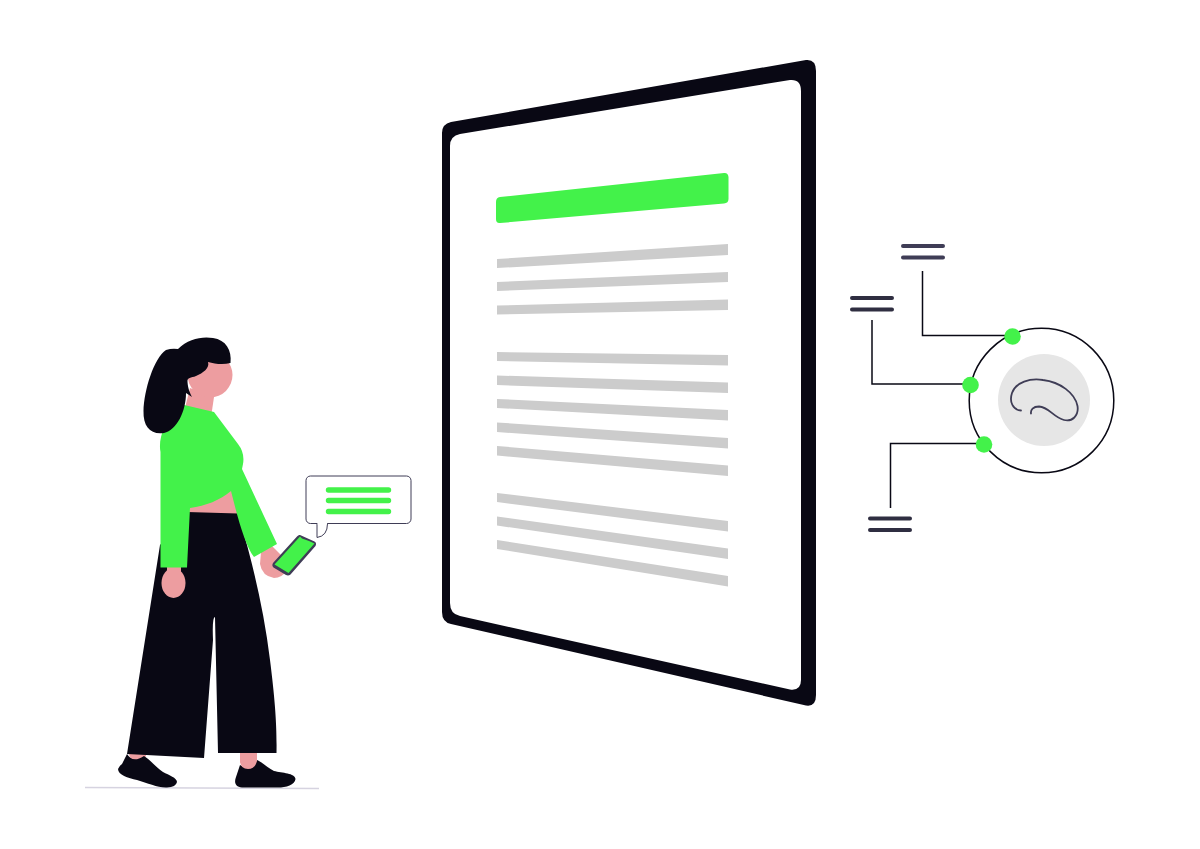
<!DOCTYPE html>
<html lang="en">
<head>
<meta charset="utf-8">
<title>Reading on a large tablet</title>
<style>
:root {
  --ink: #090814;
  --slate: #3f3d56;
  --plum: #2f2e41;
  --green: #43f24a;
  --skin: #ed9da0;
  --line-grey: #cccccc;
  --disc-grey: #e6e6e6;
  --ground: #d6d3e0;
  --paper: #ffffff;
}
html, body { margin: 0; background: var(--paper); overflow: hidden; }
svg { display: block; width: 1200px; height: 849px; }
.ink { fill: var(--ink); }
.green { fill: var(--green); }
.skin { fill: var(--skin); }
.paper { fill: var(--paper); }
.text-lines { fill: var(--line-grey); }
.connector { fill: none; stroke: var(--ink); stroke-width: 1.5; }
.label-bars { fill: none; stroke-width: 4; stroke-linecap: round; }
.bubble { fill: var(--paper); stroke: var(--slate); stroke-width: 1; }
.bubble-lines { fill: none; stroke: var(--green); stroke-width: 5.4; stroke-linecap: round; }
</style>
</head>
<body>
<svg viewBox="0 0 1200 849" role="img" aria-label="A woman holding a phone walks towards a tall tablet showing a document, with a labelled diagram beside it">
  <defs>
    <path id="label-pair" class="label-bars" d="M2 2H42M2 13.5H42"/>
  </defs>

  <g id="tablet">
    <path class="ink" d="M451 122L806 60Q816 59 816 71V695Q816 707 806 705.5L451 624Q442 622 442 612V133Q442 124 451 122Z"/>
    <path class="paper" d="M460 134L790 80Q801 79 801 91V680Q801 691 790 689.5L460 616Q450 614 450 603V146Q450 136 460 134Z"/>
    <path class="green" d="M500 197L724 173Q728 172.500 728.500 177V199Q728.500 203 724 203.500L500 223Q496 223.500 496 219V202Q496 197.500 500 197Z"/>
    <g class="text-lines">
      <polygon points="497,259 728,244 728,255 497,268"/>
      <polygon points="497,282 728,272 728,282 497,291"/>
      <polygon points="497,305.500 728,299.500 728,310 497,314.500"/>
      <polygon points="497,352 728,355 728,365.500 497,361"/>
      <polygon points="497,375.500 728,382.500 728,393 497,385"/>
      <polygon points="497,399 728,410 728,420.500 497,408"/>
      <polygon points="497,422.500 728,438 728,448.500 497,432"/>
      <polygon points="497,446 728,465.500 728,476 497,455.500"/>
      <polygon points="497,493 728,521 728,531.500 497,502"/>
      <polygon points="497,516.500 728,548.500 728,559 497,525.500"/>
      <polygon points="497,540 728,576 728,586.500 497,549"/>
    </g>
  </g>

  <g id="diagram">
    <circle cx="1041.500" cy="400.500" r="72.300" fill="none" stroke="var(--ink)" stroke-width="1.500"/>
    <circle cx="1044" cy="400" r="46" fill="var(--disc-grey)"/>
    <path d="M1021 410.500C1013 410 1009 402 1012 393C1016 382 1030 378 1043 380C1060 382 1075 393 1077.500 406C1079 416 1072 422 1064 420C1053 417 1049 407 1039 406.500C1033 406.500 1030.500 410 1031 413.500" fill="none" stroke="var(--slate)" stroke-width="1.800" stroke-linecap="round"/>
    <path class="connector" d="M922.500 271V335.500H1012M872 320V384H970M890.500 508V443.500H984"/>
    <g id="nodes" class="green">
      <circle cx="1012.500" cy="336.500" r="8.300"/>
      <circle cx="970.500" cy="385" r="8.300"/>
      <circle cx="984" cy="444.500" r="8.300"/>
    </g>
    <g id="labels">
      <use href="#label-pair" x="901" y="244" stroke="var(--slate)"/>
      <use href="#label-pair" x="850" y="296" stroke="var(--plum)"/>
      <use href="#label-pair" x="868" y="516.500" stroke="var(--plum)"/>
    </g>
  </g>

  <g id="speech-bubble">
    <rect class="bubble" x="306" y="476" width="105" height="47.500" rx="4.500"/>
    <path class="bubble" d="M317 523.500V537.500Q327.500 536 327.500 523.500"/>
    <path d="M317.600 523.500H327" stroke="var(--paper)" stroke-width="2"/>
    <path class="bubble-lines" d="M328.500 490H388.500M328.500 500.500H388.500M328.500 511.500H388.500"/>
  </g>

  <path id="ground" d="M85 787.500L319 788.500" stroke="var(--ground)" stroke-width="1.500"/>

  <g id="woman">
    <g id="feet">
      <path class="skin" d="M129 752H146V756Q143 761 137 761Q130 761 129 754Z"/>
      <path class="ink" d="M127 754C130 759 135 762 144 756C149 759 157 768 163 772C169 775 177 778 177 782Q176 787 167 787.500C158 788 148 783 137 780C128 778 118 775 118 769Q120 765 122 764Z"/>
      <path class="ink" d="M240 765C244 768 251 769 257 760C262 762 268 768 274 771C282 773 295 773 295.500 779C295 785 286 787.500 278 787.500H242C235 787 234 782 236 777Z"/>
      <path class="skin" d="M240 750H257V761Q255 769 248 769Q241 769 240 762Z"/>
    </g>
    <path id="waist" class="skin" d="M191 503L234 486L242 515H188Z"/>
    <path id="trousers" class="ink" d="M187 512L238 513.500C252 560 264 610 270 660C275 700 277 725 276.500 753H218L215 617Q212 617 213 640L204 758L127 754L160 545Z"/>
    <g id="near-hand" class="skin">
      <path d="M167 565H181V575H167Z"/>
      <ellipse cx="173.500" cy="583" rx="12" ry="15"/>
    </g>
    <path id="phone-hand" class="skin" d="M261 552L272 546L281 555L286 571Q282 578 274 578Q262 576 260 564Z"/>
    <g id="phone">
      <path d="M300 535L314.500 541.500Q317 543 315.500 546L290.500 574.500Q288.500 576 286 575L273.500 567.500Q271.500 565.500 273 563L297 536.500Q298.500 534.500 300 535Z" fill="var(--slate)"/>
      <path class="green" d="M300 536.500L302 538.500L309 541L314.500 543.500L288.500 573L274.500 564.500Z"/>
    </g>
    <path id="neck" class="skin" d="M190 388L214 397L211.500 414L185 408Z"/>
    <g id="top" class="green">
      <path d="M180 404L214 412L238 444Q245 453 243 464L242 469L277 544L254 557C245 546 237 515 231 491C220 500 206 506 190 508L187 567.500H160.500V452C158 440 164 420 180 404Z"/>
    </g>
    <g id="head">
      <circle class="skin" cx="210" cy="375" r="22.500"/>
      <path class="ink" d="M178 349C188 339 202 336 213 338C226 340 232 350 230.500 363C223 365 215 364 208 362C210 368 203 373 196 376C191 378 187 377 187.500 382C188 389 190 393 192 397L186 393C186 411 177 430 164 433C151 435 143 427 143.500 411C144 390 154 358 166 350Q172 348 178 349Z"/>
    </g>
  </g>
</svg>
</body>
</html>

-------

- **WHAT TO PRODUCE**
Each line of the entries above that contains "html" must be copied into the answer.

- **YOUR SOLUTION**
<!DOCTYPE html>
<html lang="en">
html, body { margin: 0; background: var(--paper); overflow: hidden; }
</html>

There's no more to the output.